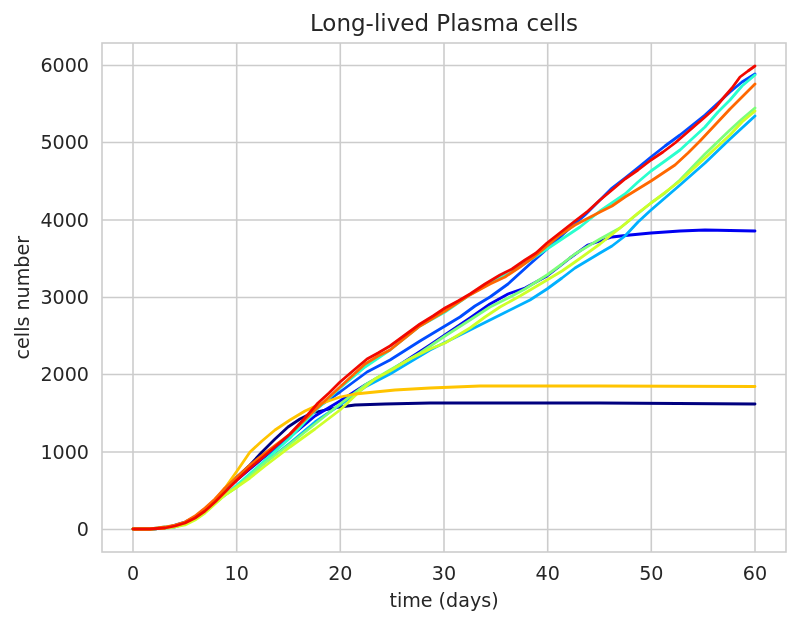
<!DOCTYPE html>
<html lang="en">
<head>
<meta charset="utf-8">
<title>Long-lived Plasma cells</title>
<style>
:root {
  --paper: #ffffff;
  --ink: #262626;
  --grid: #cccccc;
  --navy: #00007f;
  --blue: #0000f1;
  --royal: #004cff;
  --sky: #00b0ff;
  --aqua: #29ffce;
  --green: #7dff7a;
  --lime: #ceff29;
  --amber: #ffc400;
  --orange: #ff6800;
  --red: #f10800;
}
* { box-sizing: border-box; margin: 0; padding: 0; }
body { width: 800px; height: 625px; overflow: hidden; background: var(--paper); }
.chart {
  width: 800px; height: 625px; overflow: hidden;
  display: grid;
  grid-template-columns: 46px 56px 684px;
  grid-template-rows: 43px 509px 38px 35px;
  font: 19.1px/22px "DejaVu Sans", sans-serif;
  color: var(--ink);
  white-space: nowrap;
}
.chart-title { grid-area: 1 / 3; padding-top: 10px; text-align: center; font-size: 23px; font-weight: 400; line-height: 27px; }
.y-label { grid-area: 2 / 1; display: flex; align-items: center; justify-content: center; }
.y-label span { writing-mode: vertical-rl; transform: rotate(180deg); }
.ticks { display: flex; justify-content: space-between; list-style: none; }
.y-ticks { grid-area: 2 / 2; flex-direction: column; padding: 23px 13px 22px 0; }
.y-ticks li { height: 0; display: flex; align-items: center; justify-content: flex-end; }
.x-ticks { grid-area: 3 / 3; padding: 11px 31px 0; }
.x-ticks li { width: 0; display: flex; justify-content: center; }
.x-label { grid-area: 4 / 3; text-align: center; }
.plot { grid-area: 2 / 3; display: block; overflow: visible; }
.grid-lines { fill: none; stroke: var(--grid); stroke-width: 1.6; }
.series { fill: none; stroke-width: 2.8; stroke-linejoin: round; stroke-linecap: round; }
</style>
</head>
<body>
<main class="chart">
  <h1 class="chart-title">Long-lived Plasma cells</h1>
  <div class="y-label"><span>cells number</span></div>
  <ol class="ticks y-ticks">
    <li>6000</li><li>5000</li><li>4000</li><li>3000</li><li>2000</li><li>1000</li><li>0</li>
  </ol>
  <svg class="plot" width="684" height="509" viewBox="102 43 684 509" role="img" aria-label="Line chart of cells number over 60 days, ten series">
    <g class="grid-lines">
      <path d="M133 43V552M236.7 43V552M340.3 43V552M444 43V552M547.7 43V552M651.3 43V552M755 43V552"/>
      <path d="M102 65.5H786M102 142.5H786M102 220H786M102 297.5H786M102 374.5H786M102 452H786M102 529.5H786"/>
      <rect x="102" y="43" width="684" height="509"/>
    </g>
    <g class="series">
      <polyline stroke="var(--navy)" points="133,529 150,529 165,528 175,526 185,523 195,518 205,511 215,501 225,490 237,477 250,465 262,452 275,439 288,427 300,419 312,413 325,410 340,407 355,405 385,404 430,403 600,403 755,404"/>
      <polyline stroke="var(--blue)" points="133,529 150,529 165,528 175,526 185,523 195,518 205,511 215,501 225,491 237,480 262,459 290,437 315,416 340,401 365,385 390,371 430,345 470,318 490,304 508,294 525,288 547,276 560,266 570,258 588,245 600,241 612,237 630,235 651,233 680,231 705,230 755,231"/>
      <polyline stroke="var(--royal)" points="133,529 150,529 165,528 175,525 185,522 195,517 205,509 215,500 225,490 237,478 262,458 290,437 318,407 340,392 367,372 390,360 420,341 445,326 460,317 475,306 490,297 508,284 530,264 547,249 570,228 585,215 600,200 612,188 625,178 640,166 651,157 665,146 680,135 705,115 718,103 730,92 742,82 755,74"/>
      <polyline stroke="var(--sky)" points="133,529 150,529 165,528 175,527 185,524 195,519 205,512 215,503 225,495 237,486 262,465 290,443 315,422 340,405 365,387 390,374 430,350 470,330 500,315 530,300 547,289 562,278 575,268 600,253 612,246 625,236 638,222 651,210 680,185 705,163 730,139 755,116"/>
      <polyline stroke="var(--aqua)" points="133,529 150,529 165,527 175,526 185,523 195,518 205,510 215,502 225,495 237,485 262,463 290,438 315,411 340,388 365,367 390,350 420,326 445,312 468,296 490,282 510,273 547,249 565,237 580,227 600,211 625,194 638,182 651,171 665,161 680,150 705,127 718,112 730,100 742,86 755,75"/>
      <polyline stroke="var(--green)" points="133,529 150,529 165,528 175,526 185,523 195,519 205,512 215,503 225,495 237,487 262,465 290,444 315,424 340,404 365,385 390,370 420,353 445,336 470,320 490,307 508,298 525,289 547,275 562,264 575,254 600,239 620,228 635,216 651,203 665,193 680,180 705,154 730,130 742,119 755,108"/>
      <polyline stroke="var(--lime)" points="133,529 150,529 165,528 175,527 185,525 195,520 205,513 215,504 225,495 237,487 250,478 265,466 290,447 315,429 340,410 360,391 375,379 390,371 410,359 430,349 445,343 470,328 485,317 500,307 520,296 547,280 562,271 575,262 600,244 625,224 638,213 651,203 680,181 705,158 730,135 742,122 755,111"/>
      <polyline stroke="var(--amber)" points="133,529 150,529 165,528 175,526 185,523 195,518 205,510 215,500 225,488 237,471 250,452 262,441 275,430 290,420 305,411 320,404 340,397 355,394 375,392 395,390 430,388 480,386 600,386 755,386.5"/>
      <polyline stroke="var(--orange)" points="133,529 150,529 165,527 175,525 185,522 195,516 205,508 215,499 225,488 237,477 250,465 265,453 290,434 315,410 340,387 352,376 365,364 378,356 390,350 405,338 420,326 445,311 468,296 490,284 505,277 520,267 535,256 547,246 560,235 575,225 600,212 612,206 625,197 638,189 651,181 663,173 675,165 688,153 700,141 715,125 730,109 742,97 755,84"/>
      <polyline stroke="var(--red)" points="133,529 150,529 165,528 175,526 185,523 195,518 205,511 215,502 225,492 237,480 250,468 262,458 276,446 290,434 304,419 318,403 329,393 340,382 354,370 367,359 378,353 390,346 405,335 420,324 433,316 445,308 458,301 470,294 485,284 500,275 512,269 525,260 536,253 547,243 561,232 575,221 588,211 600,200 612,190 625,179 638,170 651,160 663,152 675,143 690,130 705,117 715,108 725,96 732,88 740,77 748,71 755,66"/>
    </g>
  </svg>
  <ol class="ticks x-ticks">
    <li>0</li><li>10</li><li>20</li><li>30</li><li>40</li><li>50</li><li>60</li>
  </ol>
  <div class="x-label">time (days)</div>
</main>
</body>
</html>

* WHAT YOU HAVE TO DO *
Each line above should be written out again exactly, and no picture should appear in the copy.

* REPLY *
<!DOCTYPE html>
<html lang="en">
<head>
<meta charset="utf-8">
<title>Long-lived Plasma cells</title>
<style>
:root {
  --paper: #ffffff;
  --ink: #262626;
  --grid: #cccccc;
  --navy: #00007f;
  --blue: #0000f1;
  --royal: #004cff;
  --sky: #00b0ff;
  --aqua: #29ffce;
  --green: #7dff7a;
  --lime: #ceff29;
  --amber: #ffc400;
  --orange: #ff6800;
  --red: #f10800;
}
* { box-sizing: border-box; margin: 0; padding: 0; }
body { width: 800px; height: 625px; overflow: hidden; background: var(--paper); }
.chart {
  width: 800px; height: 625px; overflow: hidden;
  display: grid;
  grid-template-columns: 46px 56px 684px;
  grid-template-rows: 43px 509px 38px 35px;
  font: 19.1px/22px "DejaVu Sans", sans-serif;
  color: var(--ink);
  white-space: nowrap;
}
.chart-title { grid-area: 1 / 3; padding-top: 10px; text-align: center; font-size: 23px; font-weight: 400; line-height: 27px; }
.y-label { grid-area: 2 / 1; display: flex; align-items: center; justify-content: center; }
.y-label span { writing-mode: vertical-rl; transform: rotate(180deg); }
.ticks { display: flex; justify-content: space-between; list-style: none; }
.y-ticks { grid-area: 2 / 2; flex-direction: column; padding: 23px 13px 22px 0; }
.y-ticks li { height: 0; display: flex; align-items: center; justify-content: flex-end; }
.x-ticks { grid-area: 3 / 3; padding: 11px 31px 0; }
.x-ticks li { width: 0; display: flex; justify-content: center; }
.x-label { grid-area: 4 / 3; text-align: center; }
.plot { grid-area: 2 / 3; display: block; overflow: visible; }
.grid-lines { fill: none; stroke: var(--grid); stroke-width: 1.6; }
.series { fill: none; stroke-width: 2.8; stroke-linejoin: round; stroke-linecap: round; }
</style>
</head>
<body>
<main class="chart">
  <h1 class="chart-title">Long-lived Plasma cells</h1>
  <div class="y-label"><span>cells number</span></div>
  <ol class="ticks y-ticks">
    <li>6000</li><li>5000</li><li>4000</li><li>3000</li><li>2000</li><li>1000</li><li>0</li>
  </ol>
  <svg class="plot" width="684" height="509" viewBox="102 43 684 509" role="img" aria-label="Line chart of cells number over 60 days, ten series">
    <g class="grid-lines">
      <path d="M133 43V552M236.7 43V552M340.3 43V552M444 43V552M547.7 43V552M651.3 43V552M755 43V552"/>
      <path d="M102 65.5H786M102 142.5H786M102 220H786M102 297.5H786M102 374.5H786M102 452H786M102 529.5H786"/>
      <rect x="102" y="43" width="684" height="509"/>
    </g>
    <g class="series">
      <polyline stroke="var(--navy)" points="133,529 150,529 165,528 175,526 185,523 195,518 205,511 215,501 225,490 237,477 250,465 262,452 275,439 288,427 300,419 312,413 325,410 340,407 355,405 385,404 430,403 600,403 755,404"/>
      <polyline stroke="var(--blue)" points="133,529 150,529 165,528 175,526 185,523 195,518 205,511 215,501 225,491 237,480 262,459 290,437 315,416 340,401 365,385 390,371 430,345 470,318 490,304 508,294 525,288 547,276 560,266 570,258 588,245 600,241 612,237 630,235 651,233 680,231 705,230 755,231"/>
      <polyline stroke="var(--royal)" points="133,529 150,529 165,528 175,525 185,522 195,517 205,509 215,500 225,490 237,478 262,458 290,437 318,407 340,392 367,372 390,360 420,341 445,326 460,317 475,306 490,297 508,284 530,264 547,249 570,228 585,215 600,200 612,188 625,178 640,166 651,157 665,146 680,135 705,115 718,103 730,92 742,82 755,74"/>
      <polyline stroke="var(--sky)" points="133,529 150,529 165,528 175,527 185,524 195,519 205,512 215,503 225,495 237,486 262,465 290,443 315,422 340,405 365,387 390,374 430,350 470,330 500,315 530,300 547,289 562,278 575,268 600,253 612,246 625,236 638,222 651,210 680,185 705,163 730,139 755,116"/>
      <polyline stroke="var(--aqua)" points="133,529 150,529 165,527 175,526 185,523 195,518 205,510 215,502 225,495 237,485 262,463 290,438 315,411 340,388 365,367 390,350 420,326 445,312 468,296 490,282 510,273 547,249 565,237 580,227 600,211 625,194 638,182 651,171 665,161 680,150 705,127 718,112 730,100 742,86 755,75"/>
      <polyline stroke="var(--green)" points="133,529 150,529 165,528 175,526 185,523 195,519 205,512 215,503 225,495 237,487 262,465 290,444 315,424 340,404 365,385 390,370 420,353 445,336 470,320 490,307 508,298 525,289 547,275 562,264 575,254 600,239 620,228 635,216 651,203 665,193 680,180 705,154 730,130 742,119 755,108"/>
      <polyline stroke="var(--lime)" points="133,529 150,529 165,528 175,527 185,525 195,520 205,513 215,504 225,495 237,487 250,478 265,466 290,447 315,429 340,410 360,391 375,379 390,371 410,359 430,349 445,343 470,328 485,317 500,307 520,296 547,280 562,271 575,262 600,244 625,224 638,213 651,203 680,181 705,158 730,135 742,122 755,111"/>
      <polyline stroke="var(--amber)" points="133,529 150,529 165,528 175,526 185,523 195,518 205,510 215,500 225,488 237,471 250,452 262,441 275,430 290,420 305,411 320,404 340,397 355,394 375,392 395,390 430,388 480,386 600,386 755,386.5"/>
      <polyline stroke="var(--orange)" points="133,529 150,529 165,527 175,525 185,522 195,516 205,508 215,499 225,488 237,477 250,465 265,453 290,434 315,410 340,387 352,376 365,364 378,356 390,350 405,338 420,326 445,311 468,296 490,284 505,277 520,267 535,256 547,246 560,235 575,225 600,212 612,206 625,197 638,189 651,181 663,173 675,165 688,153 700,141 715,125 730,109 742,97 755,84"/>
      <polyline stroke="var(--red)" points="133,529 150,529 165,528 175,526 185,523 195,518 205,511 215,502 225,492 237,480 250,468 262,458 276,446 290,434 304,419 318,403 329,393 340,382 354,370 367,359 378,353 390,346 405,335 420,324 433,316 445,308 458,301 470,294 485,284 500,275 512,269 525,260 536,253 547,243 561,232 575,221 588,211 600,200 612,190 625,179 638,170 651,160 663,152 675,143 690,130 705,117 715,108 725,96 732,88 740,77 748,71 755,66"/>
    </g>
  </svg>
  <ol class="ticks x-ticks">
    <li>0</li><li>10</li><li>20</li><li>30</li><li>40</li><li>50</li><li>60</li>
  </ol>
  <div class="x-label">time (days)</div>
</main>
</body>
</html>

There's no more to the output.